Start of PROVIDED RECORDS
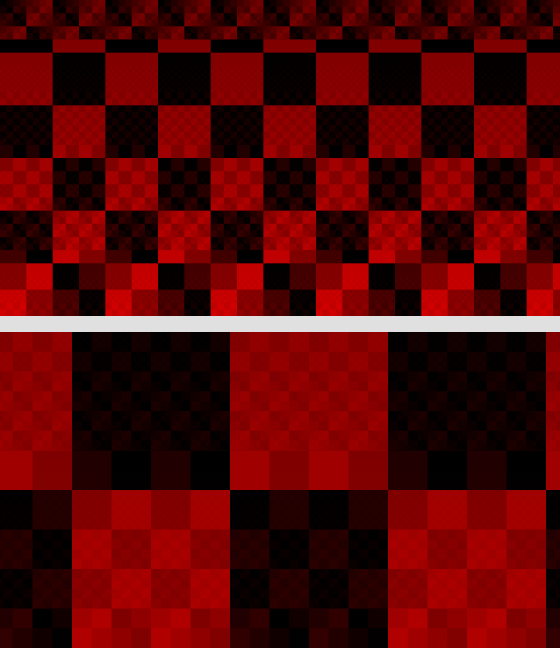
Top: the whole. Bottom: its middle third, enlarged.
This pattern is drawn by a Shadertoy shader. Its source:

```glsl
// Red and black XOR checkerboard whose finer octaves switch on and off down the canvas.

const float CELLS_DOWN = 6.0;     // largest squares per canvas height
const int OCTAVES = 8;            // each octave halves the square size and strength
const float MASK_TOP = 0.90625;   // binary octave mask at the top edge
const float MASK_RISE = 0.75;     // mask increase from top to bottom
const vec3 INK = vec3(1.0, 0.0, 0.0);

// Integral of a square wave that is +1 on [0,1) and -1 on [1,2)
float triangleWave(float t) {
    return 1.0 - abs(mod(t, 2.0) - 1.0);
}

// Square wave averaged over a footprint of the given width
float squareWave(float t, float width) {
    return (triangleWave(t + 0.5 * width) - triangleWave(t - 0.5 * width)) / width;
}

// One bit of x XOR y, as an antialiased checkerboard
float xorBit(vec2 p, float width) {
    return 0.5 - 0.5 * squareWave(p.x, width) * squareWave(p.y, width);
}

// One bit of the mask: set where the integer part is odd
float maskBit(float t, float width) {
    return 0.5 - 0.5 * squareWave(t, width);
}

void mainImage(out vec4 fragColor, in vec2 fragCoord) {
    // Height units with y measured down from the top edge
    float pixel = 1.0 / iResolution.y;
    vec2 p = vec2(fragCoord.x, iResolution.y - fragCoord.y) * pixel;
    float mask = MASK_TOP + MASK_RISE * p.y;

    // Sum of (x XOR y) AND mask, from the highest bit down
    float value = 0.0;
    float scale = 1.0;
    for (int i = 0; i < OCTAVES; i++) {
        float cells = CELLS_DOWN * scale;
        float checker = xorBit(p * cells, pixel * cells);
        float gate = maskBit(mask * scale, MASK_RISE * pixel * scale);
        value += 0.5 / scale * checker * gate;
        scale *= 2.0;
    }

    fragColor = vec4(INK * value, 1.0);
}
```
End of PROVIDED RECORDS
> **TRY IT**
Could you find each line in the entries that contains the string "value" and copy it?

> **TASK RESPONSE**
    float value = 0.0;
        value += 0.5 / scale * checker * gate;
    fragColor = vec4(INK * value, 1.0);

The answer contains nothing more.